(Collection entries)
═══
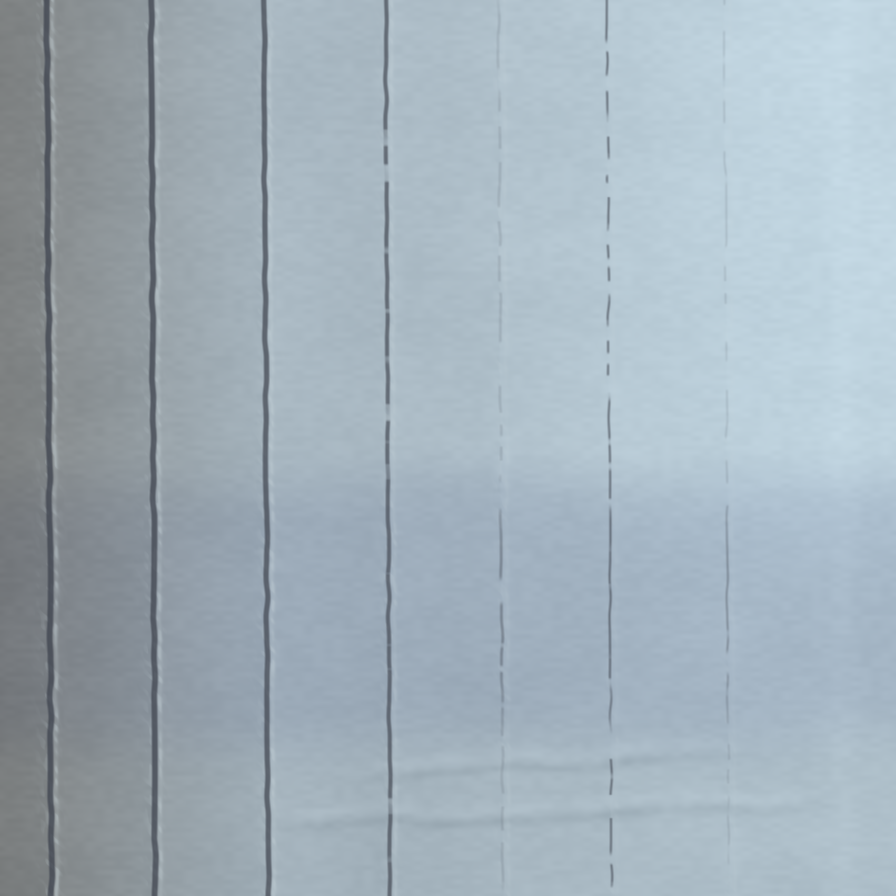
Give the GLSL for this texture, as a Shadertoy shader.

```glsl
const vec3 SHADE = vec3(0.49, 0.50, 0.50);
const vec3 CLOTH = vec3(0.66, 0.72, 0.76);
const vec3 LIGHT = vec3(0.755, 0.835, 0.88);
const vec3 SLIT = vec3(0.27, 0.29, 0.33);
const vec3 FRAY = vec3(0.79, 0.84, 0.86);
const int SEAMS = 7;
const float FIRST_SEAM = 0.055;
const float SPACING = 0.126;

float hash(vec2 p) {
    vec3 q = fract(p.xyx * vec3(0.1031, 0.1030, 0.0973));
    q += dot(q, q.yzx + 33.33);
    return fract((q.x + q.y) * q.z);
}

float noise(vec2 p) {
    vec2 cell = floor(p), f = fract(p);
    f = f * f * (3.0 - 2.0 * f);
    return mix(mix(hash(cell), hash(cell + vec2(1, 0)), f.x),
               mix(hash(cell + vec2(0, 1)), hash(cell + vec2(1, 1)), f.x), f.y);
}

float fbm(vec2 p) {
    float sum = 0.0, weight = 0.5;
    for (int i = 0; i < 4; i++) {
        sum += weight * noise(p);
        p = p * 2.03 + 7.1;
        weight *= 0.5;
    }
    return sum;
}

// Soft horizontal bell between two heights
float band(float y, float low, float high, float soft) {
    return smoothstep(low - soft, low + soft, y) * (1.0 - smoothstep(high - soft, high + soft, y));
}

// Light rising to the right, with a cool shadow across the lower half
vec3 clothColor(vec2 uv) {
    vec3 color = mix(SHADE, CLOTH, smoothstep(-0.06, 0.36, uv.x));
    float glow = smoothstep(0.35, 0.95, uv.x) * mix(0.45, 1.0, smoothstep(0.25, 0.58, uv.y));
    color = mix(color, LIGHT, glow);
    float wave = 0.05 * (fbm(uv * 4.0) - 0.5);
    color *= mix(vec3(1), vec3(0.925, 0.93, 0.955), band(uv.y + wave, 0.17, 0.46, 0.05));
    color *= mix(0.97, 1.0, smoothstep(0.1, 0.3, uv.y));
    color += 0.012 * exp(-pow((uv.x - 0.94) / 0.016, 2.0));
    color += 0.035 * (fbm(uv * vec2(9, 14)) - 0.47);
    color += 0.022 * (noise(uv * vec2(90, 190)) - 0.5);
    return color;
}

// Seam positions wander slightly and lean to the right toward the bottom
float seamX(float id, float y) {
    float offset = -0.010 * band(id, 0.5, 2.5, 0.4) - 0.005 * band(id, 4.5, 5.5, 0.4);
    float wobble = 0.0022 * (noise(vec2(id * 17.0, y * 45.0)) - 0.5);
    return FIRST_SEAM + id * SPACING + offset + 0.005 * (0.5 - y) + wobble;
}

// Later seams close up into broken stitches, most open in the shadow
float seamOpening(float id, float y) {
    float closed = smoothstep(1.8, 4.0, id);
    float shadow = band(y, 0.22, 0.46, 0.06);
    float threshold = mix(-0.3, 0.47, closed) - 0.28 * shadow * closed;
    float stitch = noise(vec2(id * 31.0 + 5.0, y * 75.0));
    return smoothstep(threshold - 0.14, threshold + 0.14, stitch);
}

float seamStrength(float id, float y) {
    float weak = step(3.5, id) * (1.0 - mod(id, 2.0));
    float shadow = band(y, 0.22, 0.43, 0.06);
    return mix(0.95, 0.65, id / 6.0) * mix(1.0, 0.22 + 0.4 * shadow, weak);
}

vec3 addSeam(vec3 color, vec2 uv, float id, float pixel) {
    float d = uv.x - seamX(id, uv.y);
    float early = 1.0 - smoothstep(1.0, 5.0, id);
    float strength = seamStrength(id, uv.y);

    // Panel overlap: darker on the left, brighter on the right
    float side = smoothstep(-0.002, 0.002, d) * 2.0 - 1.0;
    color += side * mix(0.004, 0.018, early) * exp(-abs(d) * 28.0);

    // Loose fibres on both edges
    float fibre = noise(vec2(uv.x * 190.0 + id * 9.0, uv.y * 150.0 + d * 130.0));
    float fuzz = smoothstep(0.45, 0.85, fibre) * exp(-abs(d) / 0.006);
    float rim = exp(-pow((d - 0.0065) / 0.0025, 2.0)) * (0.35 + 0.65 * fibre);
    color = mix(color, FRAY, (0.42 * fuzz + 0.38 * rim) * mix(0.25, 0.9, early));

    // Dark slit
    float halfWidth = mix(0.0013, 0.0032, early);
    float soft = max(pixel, 0.0016);
    float slit = 1.0 - smoothstep(halfWidth - soft, halfWidth + soft, abs(d));
    return mix(color, SLIT, slit * strength * seamOpening(id, uv.y) * mix(0.85, 0.9, early));
}

// Faint crease with a dark fold and a pale lip
float crease(vec2 uv, float height, float left, float right) {
    float d = uv.y - height - 0.045 * (uv.x - 0.5) - 0.012 * (noise(vec2(uv.x * 14.0, height * 90.0)) - 0.5);
    float fold = exp(-pow(d / 0.006, 2.0)) - 0.6 * exp(-pow((d - 0.014) / 0.008, 2.0));
    return fold * band(uv.x, left, right, 0.05) * (0.4 + 0.6 * noise(uv * vec2(20, 5)));
}

void mainImage(out vec4 fragColor, in vec2 fragCoord) {
    vec2 uv = fragCoord / iResolution.xy;
    vec3 color = clothColor(uv);
    color -= 0.045 * crease(uv, 0.138, 0.42, 0.82);
    color -= 0.045 * crease(uv, 0.083, 0.33, 0.90);
    for (int i = 0; i < SEAMS; i++) {
        color = addSeam(color, uv, float(i), 1.0 / iResolution.x);
    }
    fragColor = vec4(clamp(color, 0.0, 1.0), 1.0);
}
```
═══
• Exercise directions: Set each line of the records down exactly, leaving every picture out.

• Exercise solution:
Give the GLSL for this texture, as a Shadertoy shader.

```glsl
const vec3 SHADE = vec3(0.49, 0.50, 0.50);
const vec3 CLOTH = vec3(0.66, 0.72, 0.76);
const vec3 LIGHT = vec3(0.755, 0.835, 0.88);
const vec3 SLIT = vec3(0.27, 0.29, 0.33);
const vec3 FRAY = vec3(0.79, 0.84, 0.86);
const int SEAMS = 7;
const float FIRST_SEAM = 0.055;
const float SPACING = 0.126;

float hash(vec2 p) {
    vec3 q = fract(p.xyx * vec3(0.1031, 0.1030, 0.0973));
    q += dot(q, q.yzx + 33.33);
    return fract((q.x + q.y) * q.z);
}

float noise(vec2 p) {
    vec2 cell = floor(p), f = fract(p);
    f = f * f * (3.0 - 2.0 * f);
    return mix(mix(hash(cell), hash(cell + vec2(1, 0)), f.x),
               mix(hash(cell + vec2(0, 1)), hash(cell + vec2(1, 1)), f.x), f.y);
}

float fbm(vec2 p) {
    float sum = 0.0, weight = 0.5;
    for (int i = 0; i < 4; i++) {
        sum += weight * noise(p);
        p = p * 2.03 + 7.1;
        weight *= 0.5;
    }
    return sum;
}

// Soft horizontal bell between two heights
float band(float y, float low, float high, float soft) {
    return smoothstep(low - soft, low + soft, y) * (1.0 - smoothstep(high - soft, high + soft, y));
}

// Light rising to the right, with a cool shadow across the lower half
vec3 clothColor(vec2 uv) {
    vec3 color = mix(SHADE, CLOTH, smoothstep(-0.06, 0.36, uv.x));
    float glow = smoothstep(0.35, 0.95, uv.x) * mix(0.45, 1.0, smoothstep(0.25, 0.58, uv.y));
    color = mix(color, LIGHT, glow);
    float wave = 0.05 * (fbm(uv * 4.0) - 0.5);
    color *= mix(vec3(1), vec3(0.925, 0.93, 0.955), band(uv.y + wave, 0.17, 0.46, 0.05));
    color *= mix(0.97, 1.0, smoothstep(0.1, 0.3, uv.y));
    color += 0.012 * exp(-pow((uv.x - 0.94) / 0.016, 2.0));
    color += 0.035 * (fbm(uv * vec2(9, 14)) - 0.47);
    color += 0.022 * (noise(uv * vec2(90, 190)) - 0.5);
    return color;
}

// Seam positions wander slightly and lean to the right toward the bottom
float seamX(float id, float y) {
    float offset = -0.010 * band(id, 0.5, 2.5, 0.4) - 0.005 * band(id, 4.5, 5.5, 0.4);
    float wobble = 0.0022 * (noise(vec2(id * 17.0, y * 45.0)) - 0.5);
    return FIRST_SEAM + id * SPACING + offset + 0.005 * (0.5 - y) + wobble;
}

// Later seams close up into broken stitches, most open in the shadow
float seamOpening(float id, float y) {
    float closed = smoothstep(1.8, 4.0, id);
    float shadow = band(y, 0.22, 0.46, 0.06);
    float threshold = mix(-0.3, 0.47, closed) - 0.28 * shadow * closed;
    float stitch = noise(vec2(id * 31.0 + 5.0, y * 75.0));
    return smoothstep(threshold - 0.14, threshold + 0.14, stitch);
}

float seamStrength(float id, float y) {
    float weak = step(3.5, id) * (1.0 - mod(id, 2.0));
    float shadow = band(y, 0.22, 0.43, 0.06);
    return mix(0.95, 0.65, id / 6.0) * mix(1.0, 0.22 + 0.4 * shadow, weak);
}

vec3 addSeam(vec3 color, vec2 uv, float id, float pixel) {
    float d = uv.x - seamX(id, uv.y);
    float early = 1.0 - smoothstep(1.0, 5.0, id);
    float strength = seamStrength(id, uv.y);

    // Panel overlap: darker on the left, brighter on the right
    float side = smoothstep(-0.002, 0.002, d) * 2.0 - 1.0;
    color += side * mix(0.004, 0.018, early) * exp(-abs(d) * 28.0);

    // Loose fibres on both edges
    float fibre = noise(vec2(uv.x * 190.0 + id * 9.0, uv.y * 150.0 + d * 130.0));
    float fuzz = smoothstep(0.45, 0.85, fibre) * exp(-abs(d) / 0.006);
    float rim = exp(-pow((d - 0.0065) / 0.0025, 2.0)) * (0.35 + 0.65 * fibre);
    color = mix(color, FRAY, (0.42 * fuzz + 0.38 * rim) * mix(0.25, 0.9, early));

    // Dark slit
    float halfWidth = mix(0.0013, 0.0032, early);
    float soft = max(pixel, 0.0016);
    float slit = 1.0 - smoothstep(halfWidth - soft, halfWidth + soft, abs(d));
    return mix(color, SLIT, slit * strength * seamOpening(id, uv.y) * mix(0.85, 0.9, early));
}

// Faint crease with a dark fold and a pale lip
float crease(vec2 uv, float height, float left, float right) {
    float d = uv.y - height - 0.045 * (uv.x - 0.5) - 0.012 * (noise(vec2(uv.x * 14.0, height * 90.0)) - 0.5);
    float fold = exp(-pow(d / 0.006, 2.0)) - 0.6 * exp(-pow((d - 0.014) / 0.008, 2.0));
    return fold * band(uv.x, left, right, 0.05) * (0.4 + 0.6 * noise(uv * vec2(20, 5)));
}

void mainImage(out vec4 fragColor, in vec2 fragCoord) {
    vec2 uv = fragCoord / iResolution.xy;
    vec3 color = clothColor(uv);
    color -= 0.045 * crease(uv, 0.138, 0.42, 0.82);
    color -= 0.045 * crease(uv, 0.083, 0.33, 0.90);
    for (int i = 0; i < SEAMS; i++) {
        color = addSeam(color, uv, float(i), 1.0 / iResolution.x);
    }
    fragColor = vec4(clamp(color, 0.0, 1.0), 1.0);
}
```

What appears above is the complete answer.